A testing service for SPARQL 1.1 Protocol implementations has been set up at http://www.w3.org/2009/sparql/protocol_validator. The service and tests performed by this service are described in a separate document.

Service Description Tests

A testing service for SPARQL 1.1 Protocol implementations supporting SPARQL 1.1 Service Descriptions has been set up at http://www.w3.org/2009/sparql/sdvalidator. The service performs a number of tests to verify that a submitted endpoint returns RDF that conforms to the service description vocabulary specification. Using content negotiation to request RDF (supporting both Turtle and RDF/XML), the service can be used to generate an EARL implementation report.

Graph Store HTTP Protocol Tests

A number of test cases for the SPARQL 1.1 Graph Store HTTP Protocol consisting of HTTP requests and expected responses are described in a separate document.

Test annotations

@@@ This section might need reconsideration to reflect extensions (like new library functions) that have become standard in SPARQL1.1 @@@

mf:requires

A number of tests in the open-world directory illustrate features of SPARQL by depending on how a SPARQL query processor can extend the set of core types and operations as defined by the operator table [http://www.w3.org/TR/rdf-sparql-query/#OperatorMapping].

These tests are marked by property mf:requires and an object value from one of the URIs described below.

mf:XsdDateOperations
Requires the processor to understand comparisons of literal of type xsd:date. Without providing operations on the xsd:date datatype, a processor would raise an error on the operations of "=" and "!=" etc. With an understanding of xsd:date, a processor can perform value-based operations and provide the operations described in "XQuery 1.0 and XPath 2.0 Functions and Operators" (e.g. date-equals date-less-than)
mf:StringSimpleLiteralCmp
This indicates that the test uses the fact that plain literals, without language tags test are the same value as an xsd:string with the same lexicial form. This is covered by rules "xsd 1a" and "xsd 1b" from RDF Semantics [http://www.w3.org/TR/rdf-mt/#DtypeRules].
mf:KnownTypesDefault2Neq
This indicates that a processor extends the SPARQL operator model by using the fact that values of literals can be in disjoint value spaces and hence can not be equal by value. For example, an xsd:integer can not be the same value as an xsd:boolean because these two datatypes define disjoint value spaces.
mf:LangTagAwareness
This indicates that the test assumes the SPARQL query processor has support for plain literals with language tags. The minimum set of operators in the SPARQL operator table does not include language tag handling, only plain literals without language tag (simple literals) and certain XSD datatypes.
mf:notable

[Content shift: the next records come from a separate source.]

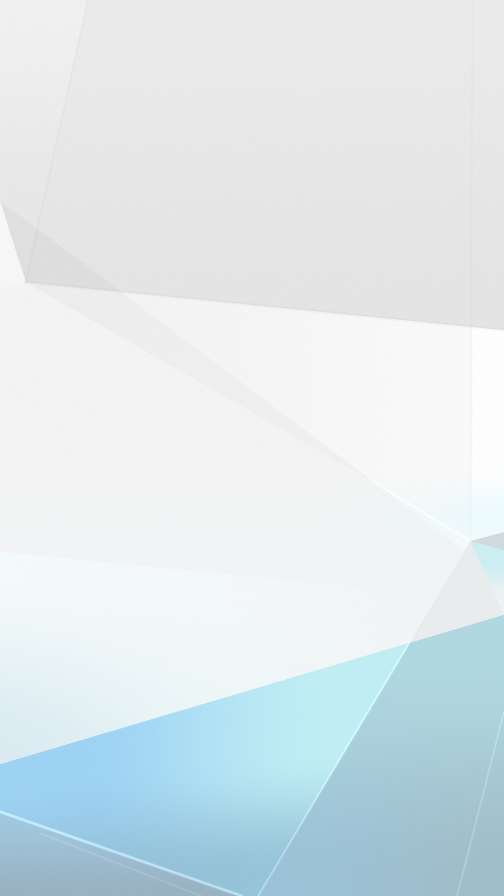
Write a Shadertoy shader that draws this background.

```glsl
// Pale folded-paper facets over a sheet of blue glass, meeting at a hub on the right.
// Each facet is a product of antialiased half planes filled with a smooth gradient;
// thin creases, soft glows and a trace of sine-hash grain finish the surface.

const vec2 ASPECT = vec2(0.5625, 1.0);

// Corners in canvas units, origin at the lower left.
const vec2 FOLD = vec2(0.051, 0.685);
const vec2 FOLD_TOP = vec2(0.174, 1.0);
const vec2 LEFT_TIP = vec2(0.0, 0.776);
const vec2 RIGHT_RIM = vec2(1.0, 0.6315);
const vec2 SLIVER_TIP = vec2(0.741, 0.462);
const vec2 HUB = vec2(0.933, 0.396);
const vec2 FOOT = vec2(0.512, 0.0);
const vec2 GLASS_LEFT = vec2(0.0, 0.147);
const vec2 GLASS_RIGHT = vec2(1.0, 0.314);
const vec2 BASE_LEFT = vec2(0.0, 0.094);
const vec2 BASE_RIGHT = vec2(0.479, 0.0);

float hash(vec2 p) {
    return fract(sin(dot(p, vec2(12.9898, 78.233))) * 43758.5453);
}

// Signed distance to the line a-b, positive on the left of its direction.
float lineDistance(vec2 p, vec2 a, vec2 b) {
    vec2 dir = normalize((b - a) * ASPECT);
    vec2 rel = (p - a) * ASPECT;
    return dir.x * rel.y - dir.y * rel.x;
}

float leftOf(vec2 p, vec2 a, vec2 b) {
    return clamp(lineDistance(p, a, b) * iResolution.y + 0.5, 0.0, 1.0);
}

// Thin stroke between a and b; width is a share of the canvas height.
float crease(vec2 p, vec2 a, vec2 b, float width) {
    vec2 rel = (p - a) * ASPECT;
    vec2 span = (b - a) * ASPECT;
    float t = clamp(dot(rel, span) / dot(span, span), 0.0, 1.0);
    return 1.0 - smoothstep(0.0, width, length(rel - span * t));
}

float glow(vec2 p, vec2 center, vec2 radius) {
    vec2 d = (p - center) / radius;
    return exp(-dot(d, d));
}

vec3 paperColor(vec2 p) {
    vec3 col = mix(vec3(0.945, 0.955, 0.96), vec3(0.952), smoothstep(0.36, 0.5, p.y));
    float upper = leftOf(p, LEFT_TIP, SLIVER_TIP);
    col = mix(col, vec3(0.98), upper * smoothstep(0.25, 0.95, p.x) * 0.8);
    float strip = leftOf(p, vec2(0.9375, 0.0), vec2(0.9375, 1.0));
    col = mix(vec3(0.995), col, max(strip, 1.0 - smoothstep(0.38, 0.43, p.y)));
    col = mix(col, vec3(0.90, 0.975, 0.985), 0.75 * glow(p, vec2(1.0, 0.425), vec2(0.2, 0.03)));
    return col;
}

vec3 topColor(vec2 p) {
    vec3 col = mix(vec3(0.893, 0.893, 0.897), vec3(0.918), smoothstep(0.65, 1.0, p.y));
    float leftPanel = leftOf(p, FOLD, FOLD_TOP);
    col = mix(col, mix(vec3(0.905), vec3(0.94), smoothstep(0.75, 1.0, p.y)), leftPanel);
    float shade = 1.0 - leftOf(p, LEFT_TIP, SLIVER_TIP);
    return mix(col, vec3(0.868 + 0.008 * leftPanel), shade);
}

vec3 paleGlassColor(vec2 p) {
    vec3 low = mix(vec3(0.855, 0.92, 0.945), vec3(0.915, 0.965, 0.97), smoothstep(0.0, 0.5, p.x));
    vec3 high = mix(vec3(0.955, 0.98, 0.98), vec3(0.945, 0.955, 0.96), p.x);
    return mix(low, high, smoothstep(0.15, 0.37, p.y + 0.08 * p.x));
}

vec3 blueGlassColor(vec2 p) {
    vec3 col = mix(vec3(0.62, 0.825, 0.955), vec3(0.75, 0.93, 0.955), smoothstep(0.15, 0.65, p.x));
    float depth = 1.0 - smoothstep(0.0, 0.13, p.y - 0.05 * p.x);
    return mix(col, vec3(0.56, 0.73, 0.82), 0.8 * depth);
}

vec3 slateGlassColor(vec2 p) {
    vec3 col = mix(vec3(0.61, 0.76, 0.84), vec3(0.63, 0.74, 0.78), smoothstep(0.6, 1.0, p.x));
    return mix(col, vec3(0.69, 0.845, 0.88), smoothstep(0.02, 0.27, p.y));
}

void mainImage(out vec4 fragColor, in vec2 fragCoord) {
    vec2 p = fragCoord / iResolution.xy;
    float hairline = max(0.002, 1.2 / iResolution.y);

    // Upper sheets, the shadow sliver and the bright left notch.
    float aboveRim = leftOf(p, FOLD, RIGHT_RIM);
    float insideTip = leftOf(p, LEFT_TIP, FOLD);
    float sliver = leftOf(p, FOLD, SLIVER_TIP) * (1.0 - leftOf(p, LEFT_TIP, SLIVER_TIP));
    vec3 col = mix(paperColor(p), vec3(0.925 + 0.02 * p.x), sliver);
    col = mix(col, topColor(p), aboveRim * insideTip);
    col = mix(col, vec3(0.965), leftOf(p, vec2(0.0, 0.678), FOLD) * (1.0 - insideTip));

    // Pale sheet, blue glass and the darker glass beside it.
    float aboveGlass = leftOf(p, GLASS_LEFT, GLASS_RIGHT);
    float rightOfSpoke = leftOf(p, HUB, FOOT);
    col = mix(paleGlassColor(p), col, leftOf(p, vec2(0.0, 0.384), vec2(1.0, 0.329)));
    col = mix(blueGlassColor(p), col, aboveGlass);
    col = mix(col, slateGlassColor(p), rightOfSpoke * (1.0 - aboveGlass));
    vec3 baseColor = mix(vec3(0.60, 0.70, 0.76), vec3(0.63, 0.78, 0.87), smoothstep(0.0, 0.09, p.y));
    col = mix(baseColor, col, leftOf(p, BASE_LEFT, BASE_RIGHT));

    // Small facets fanning out from the hub.
    float belowWedge = 1.0 - leftOf(p, HUB, vec2(1.0, 0.406));
    float fan = leftOf(p, HUB, GLASS_RIGHT) * belowWedge;
    col = mix(col, vec3(0.912, 0.925, 0.93), rightOfSpoke * aboveGlass * belowWedge);
    col = mix(col, mix(vec3(0.93, 0.95, 0.955), vec3(0.80, 0.93, 0.95), smoothstep(0.33, 0.375, p.y)), fan);
    col = mix(col, vec3(0.81, 0.855, 0.865), fan * leftOf(p, HUB, vec2(1.0, 0.386)));

    // Creases and lit edges.
    col -= 0.025 * crease(p, FOLD, FOLD_TOP, hairline);
    col -= 0.025 * crease(p, FOLD, RIGHT_RIM, hairline * 1.5);
    col -= 0.015 * crease(p, vec2(0.9375, 1.0), HUB, hairline);
    col += 0.03 * crease(p, SLIVER_TIP, HUB, hairline);
    col += 0.10 * crease(p, HUB, FOOT, hairline) * (1.0 - aboveGlass);
    col += 0.16 * crease(p, BASE_LEFT, BASE_RIGHT, hairline * 1.4);
    col += 0.04 * crease(p, vec2(0.08, 0.07), vec2(0.4, 0.0), hairline);
    col += 0.06 * crease(p, vec2(1.0, 0.206), vec2(0.907, 0.0), hairline);

    // Fine grain against banding.
    col += (hash(floor(p * vec2(288.0, 512.0))) - 0.5) * 0.004;
    fragColor = vec4(clamp(col, 0.0, 1.0), 1.0);
}
```
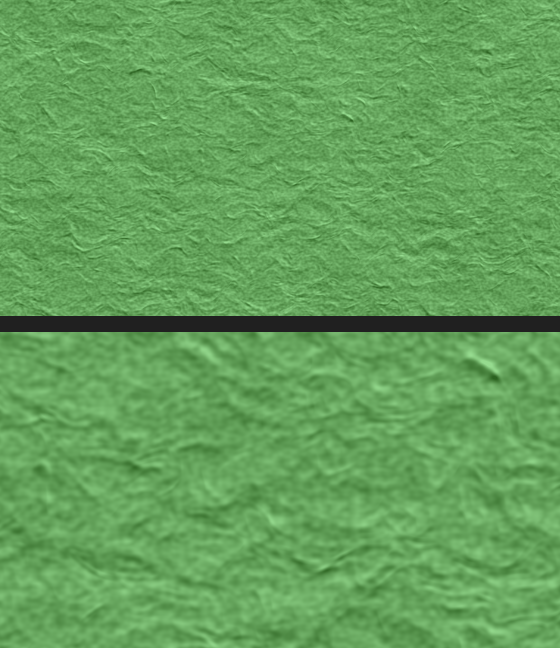
Top, the full canvas; bottom, a detail of the centre.
This texture is drawn by a WebGL 1 fragment shader. Its source:

```glsl
precision highp float;
// Crumpled green paper: short folds, fine wrinkles and fibre grain lit from above.

uniform vec2 u_resolution;

const vec3 SHADOW_GREEN = vec3(0.28, 0.51, 0.24);
const vec3 LIGHT_GREEN = vec3(0.50, 0.76, 0.47);
const vec2 LIGHT_DIR = vec2(0.26, 0.966);
const float MID_TONE = 0.53;
const float SLOPE_STEP = 0.0022;      // half distance between height samples
const float FOLD_CELL = 0.095;        // spacing of the largest folds
const float FOLD_HEIGHT = 0.052;      // relative to the fold spacing
const float FOLD_WIDTH = 0.07;
const float FOLD_TILT = 1.0;          // largest angle from horizontal
const float WRINKLE_FREQ = 13.0;
const float WRINKLE_SLOPE = 0.16;
const float GRAIN_FREQ = 135.0;
const float GRAIN_STRENGTH = 0.42;
const float MOTTLE_STRENGTH = 0.16;

float hash(vec2 p) {
  return fract(sin(dot(p, vec2(127.1, 311.7))) * 43758.5453);
}

vec2 hash2(vec2 p) {
  return vec2(hash(p), hash(p + vec2(37.3, 17.9)));
}

float cornerSlope(vec2 cell, vec2 offset) {
  float angle = 6.2832 * hash(cell);
  return dot(vec2(cos(angle), sin(angle)), offset);
}

// Gradient noise, roughly -0.7 to 0.7
float noise(vec2 p) {
  vec2 i = floor(p);
  vec2 f = p - i;
  vec2 u = f * f * f * (f * (f * 6.0 - 15.0) + 10.0);
  vec2 e = vec2(1.0, 0.0);
  float low = mix(cornerSlope(i, f), cornerSlope(i + e, f - e), u.x);
  float high = mix(cornerSlope(i + e.yx, f - e.yx),
                   cornerSlope(i + e.xx, f - e.xx), u.x);
  return mix(low, high, u.y);
}

// Scattered, bent and tapering folds, one per cell
float folds(vec2 p, float seed) {
  vec2 cell = floor(p);
  float height = 0.0;
  for (int y = -1; y <= 1; y++) {
    for (int x = -1; x <= 1; x++) {
      vec2 id = cell + vec2(float(x), float(y));
      vec2 jitter = hash2(id + seed);
      vec2 shape = hash2(id + seed + 71.7);
      float angle = (hash(id + seed + 23.1) * 2.0 - 1.0) * FOLD_TILT;
      vec2 q = p - id - 0.15 - 0.7 * jitter;
      float c = cos(angle);
      float s = sin(angle);
      q = vec2(c * q.x + s * q.y, c * q.y - s * q.x);
      float bend = (shape.x - 0.5) * 1.4;
      float across = (q.y - bend * q.x * q.x) / (FOLD_WIDTH * mix(0.7, 1.5, shape.y));
      float along = q.x / mix(0.3, 0.75, shape.x);
      float taper = max(1.0 - along * along, 0.0);
      height += taper * taper * exp(-across * across) * mix(0.25, 1.2, jitter.x * shape.y);
    }
  }
  return height * FOLD_HEIGHT;
}

// Creased ridges whose slope is alike at every scale
float wrinkles(vec2 p) {
  float height = 0.0;
  float freq = WRINKLE_FREQ;
  vec2 q = p * vec2(0.75, 1.1);
  for (int octave = 0; octave < 3; octave++) {
    float n = noise(q * freq);
    height -= sqrt(n * n + 0.004) / freq;
    q = mat2(0.94, 0.34, -0.34, 0.94) * q + 3.7;
    freq *= 2.05;
  }
  return height * WRINKLE_SLOPE;
}

float paperHeight(vec2 p) {
  vec2 warp = vec2(noise(p * 9.0 + 5.2), noise(p * 9.0 + 31.4)) * 0.035;
  warp += vec2(noise(p * 27.0 + 11.8), noise(p * 27.0 + 47.6)) * 0.010;
  vec2 q = p + warp;
  float crumple = smoothstep(-0.4, 0.35, noise(p * 4.5 + 8.3));
  float smallCell = FOLD_CELL * 0.55;
  float height = folds(q / FOLD_CELL, 3.0) * FOLD_CELL;
  height += folds(q / smallCell + 9.4, 57.0) * smallCell;
  return height * mix(0.5, 1.3, crumple) + wrinkles(q) * mix(1.25, 0.8, crumple);
}

void main() {
  vec2 p = gl_FragCoord.xy / u_resolution.y + 2.0;

  // Relief: slopes that face the light brighten
  vec2 reach = LIGHT_DIR * SLOPE_STEP;
  float slope = (paperHeight(p - reach) - paperHeight(p + reach)) / (2.0 * SLOPE_STEP);

  // Fibre grain and broad tonal drift
  float grain = noise(p * GRAIN_FREQ * vec2(0.75, 1.0));
  grain += 0.6 * noise(p * GRAIN_FREQ * vec2(0.4, 0.55) + 19.3);
  float mottle = noise(p * 3.2 + 14.6) + 0.6 * noise(p * 8.0 + 2.9);

  float tone = MID_TONE + slope + GRAIN_STRENGTH * grain + MOTTLE_STRENGTH * mottle;
  gl_FragColor = vec4(mix(SHADOW_GREEN, LIGHT_GREEN, clamp(tone, -0.5, 1.4)), 1.0);
}
```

This annotation indicates a feature of SPARQL that implementers might note:

mf:IllFormedLiteral
The test involves handling of ill-formed literals.

How to run the Test Cases

@@@ This section shall contain some hints on how to actually run the test suite and generate implementation reports for implementers.